*Provided material*
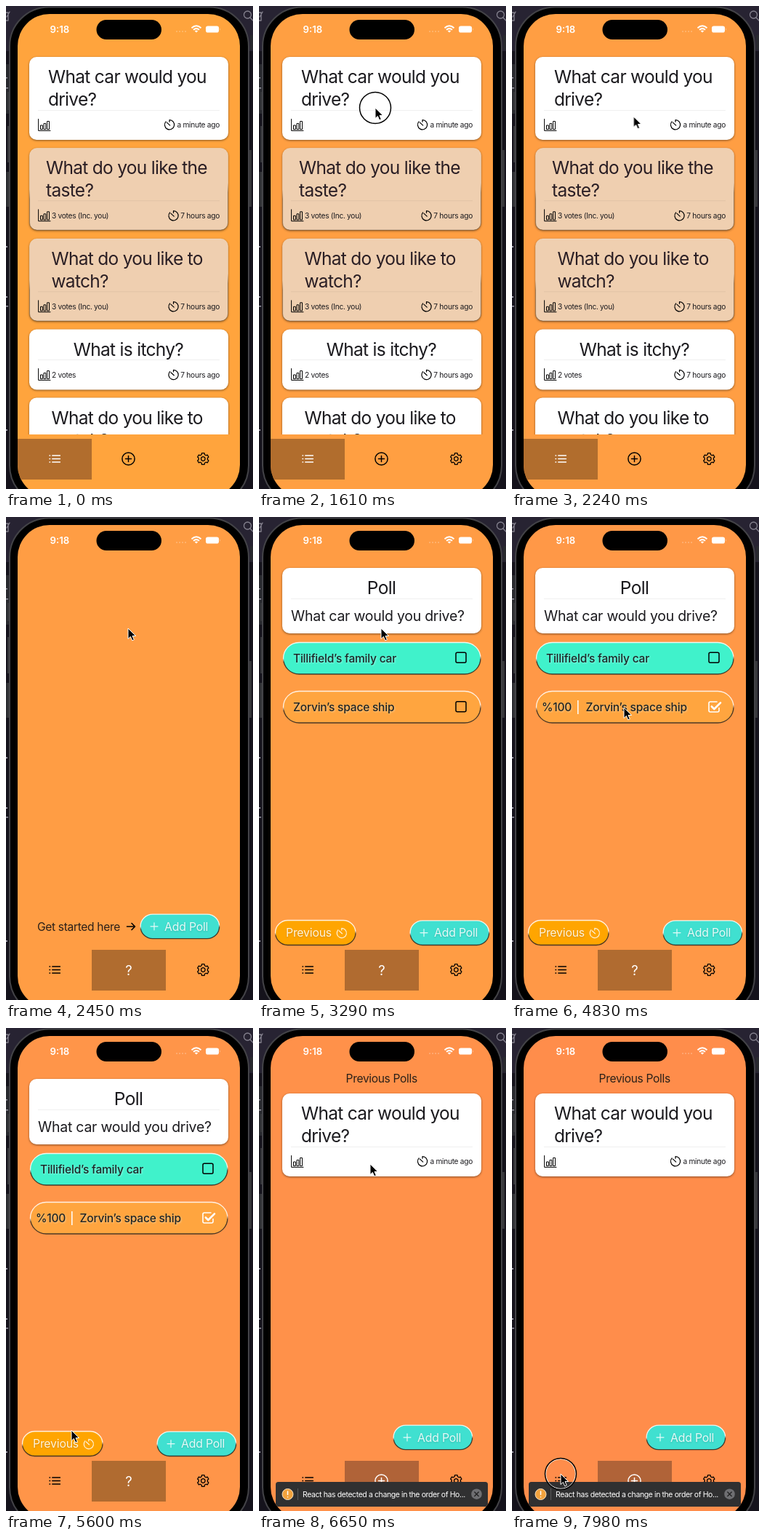
Write an HTML page that moves like this. It is 340 px wide and 664 px high and loops after 8000 ms.

```html
<!DOCTYPE html>
<html lang="en">
<head>
<meta charset="utf-8">
<title>Poll app</title>
<style>
html, body { margin: 0; width: 100%; height: 100%; overflow: hidden; background: #15131c; }
svg.stage { display: block; width: 340px; height: 664px; }

text { font-family: Inter, "Liberation Sans", sans-serif; font-optical-sizing: none; fill: #1b1a1e; }
.big { font-size: 24.5px; letter-spacing: -.7px; }
.mid { font-size: 19.5px; letter-spacing: -.25px; }
.body { font-size: 15.6px; letter-spacing: -.35px; fill: #2b2019; }
.label { font-size: 15.8px; letter-spacing: -.2px; fill: #fffd; filter: drop-shadow(.5px 1px 1px #0003); }
.option { font-size: 15.6px; letter-spacing: -.25px; font-weight: 500; fill: #1d2526; filter: drop-shadow(1px 1px 1px #fff6); }
.small { font-size: 10.2px; letter-spacing: -.3px; }
.end { text-anchor: end; }
.center { text-anchor: middle; }

.line { fill: none; stroke: currentColor; stroke-linecap: round; stroke-linejoin: round; }
.rule { stroke: #00000010; }
.card { filter: drop-shadow(.5px 1.5px 1.5px #0007); fill: #fff; }
.seen { fill: #efcfb0; stroke: url(#bevel); stroke-opacity: .4; }
.seen ~ .big { fill: #2a1e24; }
.pill { stroke: url(#bevel); stroke-width: 1.3; }
.white { color: #fff; }
.soft { color: #fffd; }

/* Timeline: 8 s loop */
.bg, .list, .start, .poll, .prev, .fresh, .pressed, .voted, .cursor, .ring {
  animation: 8s infinite step-end;
}
.bg { animation-name: bg; animation-timing-function: linear; }
.list { animation-name: list; }
.start { animation-name: start; }
.poll { animation-name: poll; }
.prev { animation-name: prev; }
.fresh { animation-name: fresh; }
.pressed { animation-name: pressed; }
.voted { animation-name: voted; }
.ring { animation-name: ring; }
.cursor { animation-name: cursor; animation-timing-function: ease-in-out; }

@keyframes bg {
  0% { fill: #ffa43d; }
  30.6% { fill: #ff9d44; }
  52.5% { fill: #ff9a45; }
  70% { fill: #ff9549; }
  100% { fill: #ff8d4b; }
}
@keyframes list { 0% { visibility: visible; } 30.625%, 100% { visibility: hidden; } }
@keyframes start { 0% { visibility: hidden; } 30.625% { visibility: visible; } 33.25%, 100% { visibility: hidden; } }
@keyframes poll { 0% { opacity: 0; } 33.25% { opacity: 1; } 77.875%, 100% { opacity: 0; } }
@keyframes prev { 0% { visibility: hidden; } 77.875%, 100% { visibility: visible; } }
@keyframes fresh { 0% { opacity: 1; } 51.6% { opacity: 0; } 54.25% { opacity: 1; } 56%, 100% { opacity: 0; } }
@keyframes pressed { 0% { opacity: 0; } 51.6% { opacity: 1; } 54.25%, 100% { opacity: 0; } }
@keyframes voted { 0% { opacity: 0; } 56%, 100% { opacity: 1; } }
@keyframes ring {
  0% { opacity: 0; }
  19.25% { opacity: 1; } 22.75% { opacity: 0; }
  51.6% { opacity: 1; } 54.25% { opacity: 0; }
  73.5% { opacity: 1; } 76.1% { opacity: 0; }
  98%, 100% { opacity: 1; }
}
@keyframes cursor {
  0%, 15.75% { transform: translate(300px, -30px); }
  19.25%, 24.5% { transform: translate(160px, 140px); }
  28.875%, 48.125% { transform: translate(168px, 153px); }
  51.6%, 66.5% { transform: translate(154px, 262px); }
  70% { transform: translate(90px, 553px); }
  72%, 77.875% { transform: translate(84px, 571px); }
  83.125%, 87.5% { transform: translate(153px, 187px); }
  93.6%, 100% { transform: translate(67px, 613px); }
}
</style>
</head>
<body>
<svg class="stage" viewBox="0 0 340 664">
  <defs>
    <clipPath id="screen"><rect x="16" y="11" width="306" height="664" rx="44"/></clipPath>
    <clipPath id="scroll"><rect x="16" y="46" width="306" height="543"/></clipPath>
    <clipPath id="pill2"><rect x="33.5" y="239.5" width="271.5" height="43.5" rx="21.7"/></clipPath>
    <linearGradient id="bevel" x1="0" y1="0" x2=".08" y2="1">
      <stop offset=".5" stop-color="#fff" stop-opacity=".85"/>
      <stop offset=".62" stop-color="#2a2620" stop-opacity=".85"/>
    </linearGradient>

    <path id="bars" class="line" stroke-width="1" d="M.6 .5V16.4H17M3.5 14.2V9H6.3V14.2ZM8 14.2V6.5H10.8V14.2ZM12.6 14.2V3.5H15.5V14.2Z"/>
    <path id="timer" class="line" stroke-width="1.2" d="M0-6.6A6.6 6.6 0 1 1-4.9-4.4M0-6.6V-4M-3.6-3.2L.7 .8"/>
    <path id="menu" class="line" stroke-width="1.5" d="M-3.2-4.6H7.4M-3.2 0H7.4M-3.2 4.6H7.4M-7-4.6h.6M-7 0h.6M-7 4.6h.6"/>
    <g id="add" class="line" stroke-width="1.5"><circle r="8.6"/><path d="M-4 0H4M0-4V4"/></g>
    <g id="gear" class="line" stroke-width="1.3">
      <path d="M-1.7-7.8H1.7L2.1-5.8 4-4.7 5.9-5.4 7.6-2.5 6.1-1.1V1.1L7.6 2.5 5.9 5.4 4 4.7 2.1 5.8 1.7 7.8H-1.7L-2.1 5.8-4 4.7-5.9 5.4-7.6 2.5-6.1 1.1V-1.1L-7.6-2.5-5.9-5.4-4-4.7-2.1-5.8Z"/>
      <circle r="2.8"/>
    </g>
    <rect id="box" class="line" x="271" y="186.3" width="14" height="14" rx="2" stroke-width="1.5"/>

    <g id="addPoll">
      <rect class="pill" x=".6" y=".6" width="108.6" height="33.6" rx="16.8" fill="#40e0d0"/>
      <path class="line soft" stroke-width="1.2" d="M14.5 17.3H24.5M19.5 12.3V22.3"/>
      <text class="label" x="33.5" y="23">Add Poll</text>
    </g>

    <g id="carCard">
      <rect class="card" x="32" y="70" width="274" height="114" rx="10"/>
      <text class="big" x="58" y="106">What car would you</text>
      <text class="big" x="58" y="137">drive?</text>
      <path class="rule" d="M44 143.5H294"/>
      <use href="#bars" x="44" y="155"/>
      <use href="#timer" x="225" y="163.3"/>
      <text class="small end" x="294" y="167">a minute ago</text>
    </g>

    <g id="footer">
      <path class="rule" d="M44-20.5H294"/>
      <use href="#bars" x="44" y="-9"/>
      <use href="#timer" x="230.5" y="0"/>
      <text class="small end" x="294" y="3.7">7 hours ago</text>
    </g>
  </defs>

  <!-- Desktop behind the phone -->
  <rect width="340" height="664" fill="#15131c"/>
  <rect width="340" height="62" fill="#272332"/>
  <path fill="#292a2f" d="M0 80h4v68H0ZM0 228h4v48H0ZM336 40h4v20h-4Z"/>
  <path fill="#9a98a5" d="M0 98h2v1.5H0ZM0 112h3v1.5H0ZM0 330h2v2H0ZM0 399h2v2H0ZM0 412h3v1.5H0ZM0 582h2v2H0Z"/>
  <g class="line" color="#85828f" stroke-width="1.3">
    <circle cx="332.5" cy="12" r="5"/><path d="M336 16L341 21M0 9H3V20H0M1 15L5 8"/>
  </g>

  <!-- Phone body -->
  <path fill="#37383b" d="M2 118h4v25H2ZM2 165h4v50H2ZM2 228h4v48H2ZM333 198h5v78h-5Z"/>
  <rect x="5" y="1.5" width="329" height="684" rx="54" fill="#000" stroke="#434347" stroke-width="2"/>

  <g clip-path="url(#screen)">
    <rect class="bg" x="16" y="11" width="306" height="664"/>

    <!-- Status bar -->
    <rect x="124.5" y="19" width="89.5" height="27" rx="13.5"/>
    <text x="60.5" y="36.7" font-size="13.2" font-weight="600" style="fill:#fff">9:18</text>
    <path class="line white" stroke-width="1.6" opacity=".45" d="M235 35h.1M239 35h.1M243 35h.1M247 35h.1"/>
    <g class="line white" stroke-width="2" style="stroke-linecap:butt">
      <path d="M255.5 30.2Q262 24.4 268.5 30.2M258 32.8Q262 29.2 266 32.8"/>
      <path fill="#fff" stroke="none" d="M259.7 34.3Q262 32.5 264.3 34.3L262 36.6Z"/>
    </g>
    <rect x="275" y="27.5" width="18" height="9" rx="2.8" fill="#fff"/>
    <path d="M294.3 30.5q1.5 1.5 0 3Z" fill="#fff" opacity=".6"/>

    <!-- Poll list -->
    <g class="list">
      <g clip-path="url(#scroll)">
        <use href="#carCard"/>
        <g>
          <rect class="card seen" x="32.5" y="195.5" width="273" height="112.5" rx="10"/>
          <text class="big" x="55" y="231">What do you like the</text>
          <text class="big" x="55" y="262">taste?</text>
          <use href="#footer" y="288.3"/>
          <text class="small" x="63" y="292">3 votes (Inc. you)</text>
        </g>
        <g>
          <rect class="card seen" x="32.5" y="320" width="273" height="113" rx="10"/>
          <text class="big" x="62.5" y="356">What do you like to</text>
          <text class="big" x="62.5" y="387">watch?</text>
          <use href="#footer" y="413.3"/>
          <text class="small" x="63" y="417">3 votes (Inc. you)</text>
        </g>
        <rect class="card" x="32" y="444.5" width="274" height="83" rx="10"/>
        <text class="big center" x="168.5" y="480.5">What is itchy?</text>
        <use href="#footer" y="507"/>
        <text class="small" x="63" y="510.7">2 votes</text>

        <rect class="card" x="32" y="538.5" width="274" height="113" rx="10"/>
        <text class="big" x="62.5" y="574.5">What do you like to</text>
        <text class="big" x="62.5" y="605.5">watch?</text>
      </g>
      <rect x="16" y="595" width="102" height="56" fill="#b16d2d"/>
      <use href="#menu" class="white" x="67" y="622.5"/>
      <use href="#add" x="168.5" y="622.5"/>
      <use href="#gear" x="271.3" y="622.5"/>
    </g>

    <!-- Empty poll page -->
    <g class="start">
      <text class="body" x="43" y="568.7">Get started here</text>
      <path class="line" stroke-width="1.6" d="M166.500 563H177.500M173 558.500L177.500 563 173 567.500"/>
      <use href="#addPoll" x="184.5" y="545.5"/>
      <rect x="118" y="595" width="102" height="56" fill="#b06c2f"/>
      <use href="#menu" x="67" y="622.5"/>
      <text class="center" x="169" y="629.5" font-size="18.5" style="fill:#fff">?</text>
      <use href="#gear" x="271.3" y="622.5"/>
    </g>

    <!-- Poll with two options -->
    <g class="poll">
      <rect class="card" x="32" y="70" width="274" height="90" rx="10"/>
      <text class="big center" x="168.5" y="106">Poll</text>
      <path class="rule" d="M44 112.5H294"/>
      <text class="mid" x="44" y="143">What car would you drive?</text>

      <rect class="pill" x="33.5" y="172.5" width="271.5" height="43.5" rx="21.7" fill="#40f2cb"/>
      <text class="option" x="47" y="200">Tillifield’s family car</text>
      <use href="#box"/>

      <g class="fresh">
        <rect class="pill" x="33.5" y="239.5" width="271.5" height="43.5" rx="21.7" fill="#ffa53f"/>
        <text class="option" x="47" y="267">Zorvin’s space ship</text>
        <use href="#box" y="67.5"/>
      </g>
      <g class="pressed">
        <rect class="pill" x="33.5" y="239.5" width="271.5" height="43.5" rx="21.7" fill="#da9044" stroke-opacity=".4"/>
        <rect x="41" y="252" width="280" height="40" rx="8" fill="#c98237" clip-path="url(#pill2)"/>
        <text class="option" x="47" y="267" style="fill:#8b4f33;filter:none">Zorvin’s space ship</text>
        <use href="#box" y="67.5" color="#7d4b2a"/>
      </g>
      <g class="voted">
        <rect class="pill" x="33.5" y="239.5" width="271.5" height="43.5" rx="21.7" fill="#ffa53f"/>
        <text class="option" x="41" y="267">%100</text>
        <path d="M90.8 252V271" stroke="#fff" stroke-width="1.5"/>
        <text class="option" x="101.5" y="267">Zorvin’s space ship</text>
        <g class="line white">
          <path stroke-width="1.6" d="M285 262.5V266Q285 268 283 268H273Q271 268 271 266V256Q271 254 273 254H282"/>
          <path stroke-width="2.6" d="M274.800 260.500L278.300 264 287 255.300"/>
        </g>
      </g>

      <rect class="pill" x="22.5" y="554.5" width="110.5" height="34" rx="17" fill="#ffa500"/>
      <text class="label" x="37" y="577.3">Previous</text>
      <use href="#timer" class="soft" x="113.8" y="572"/>
      <use href="#addPoll" x="207.5" y="554.3"/>

      <rect x="118" y="595" width="102" height="56" fill="#b06b30"/>
      <use href="#menu" x="67" y="622.5"/>
      <text class="center" x="169" y="629.5" font-size="18.5" style="fill:#fff">?</text>
      <use href="#gear" x="271.3" y="622.5"/>
    </g>

    <!-- Previous polls -->
    <g class="prev">
      <text class="body center" x="168.7" y="75">Previous Polls</text>
      <use href="#carCard" y="20"/>
      <use href="#addPoll" x="184.5" y="545.5"/>
      <rect x="118" y="595" width="102" height="56" fill="#b06338"/>
      <use href="#menu" x="67" y="622.5"/>
      <use href="#add" class="white" x="168.5" y="622.5"/>
      <use href="#gear" x="271.3" y="622.5"/>

      <rect x="23" y="624" width="292" height="34" rx="3.5" fill="#303031"/>
      <circle cx="39.5" cy="641" r="7.5" fill="#f2a23c" stroke="#f8e3c4"/>
      <path class="line white" stroke-width="1.5" d="M39.5 637V641.5M39.5 644.7v.1"/>
      <path d="M53.5 633V649" stroke="#5a5a5c"/>
      <text x="60" y="644.5" font-size="10.5" letter-spacing="-.4" style="fill:#fff">React has detected a change in the order of Ho...</text>
      <circle cx="299.5" cy="640.7" r="7.3" fill="#6f6f72"/>
      <path class="line" color="#242425" stroke-width="1.4" d="M296.8 638L302.2 643.4M302.2 638L296.8 643.4"/>
    </g>
  </g>

  <!-- Pointer -->
  <g class="cursor">
    <g class="ring" fill="none">
      <circle r="20.4" stroke="#fff" stroke-width="1"/>
      <circle r="21.5" stroke="#000" stroke-width="1.5"/>
    </g>
    <path d="M0 0V14.5L3.4 11.4 5.7 16.8 8.3 15.7 6 10.5H10.6Z" stroke="#fff" stroke-width="1" stroke-linejoin="round"/>
  </g>
</svg>
</body>
</html>
```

*Action item*
From the data above, give the number of lines that hold "hidden", without anything else.

*Result of this exercise*
4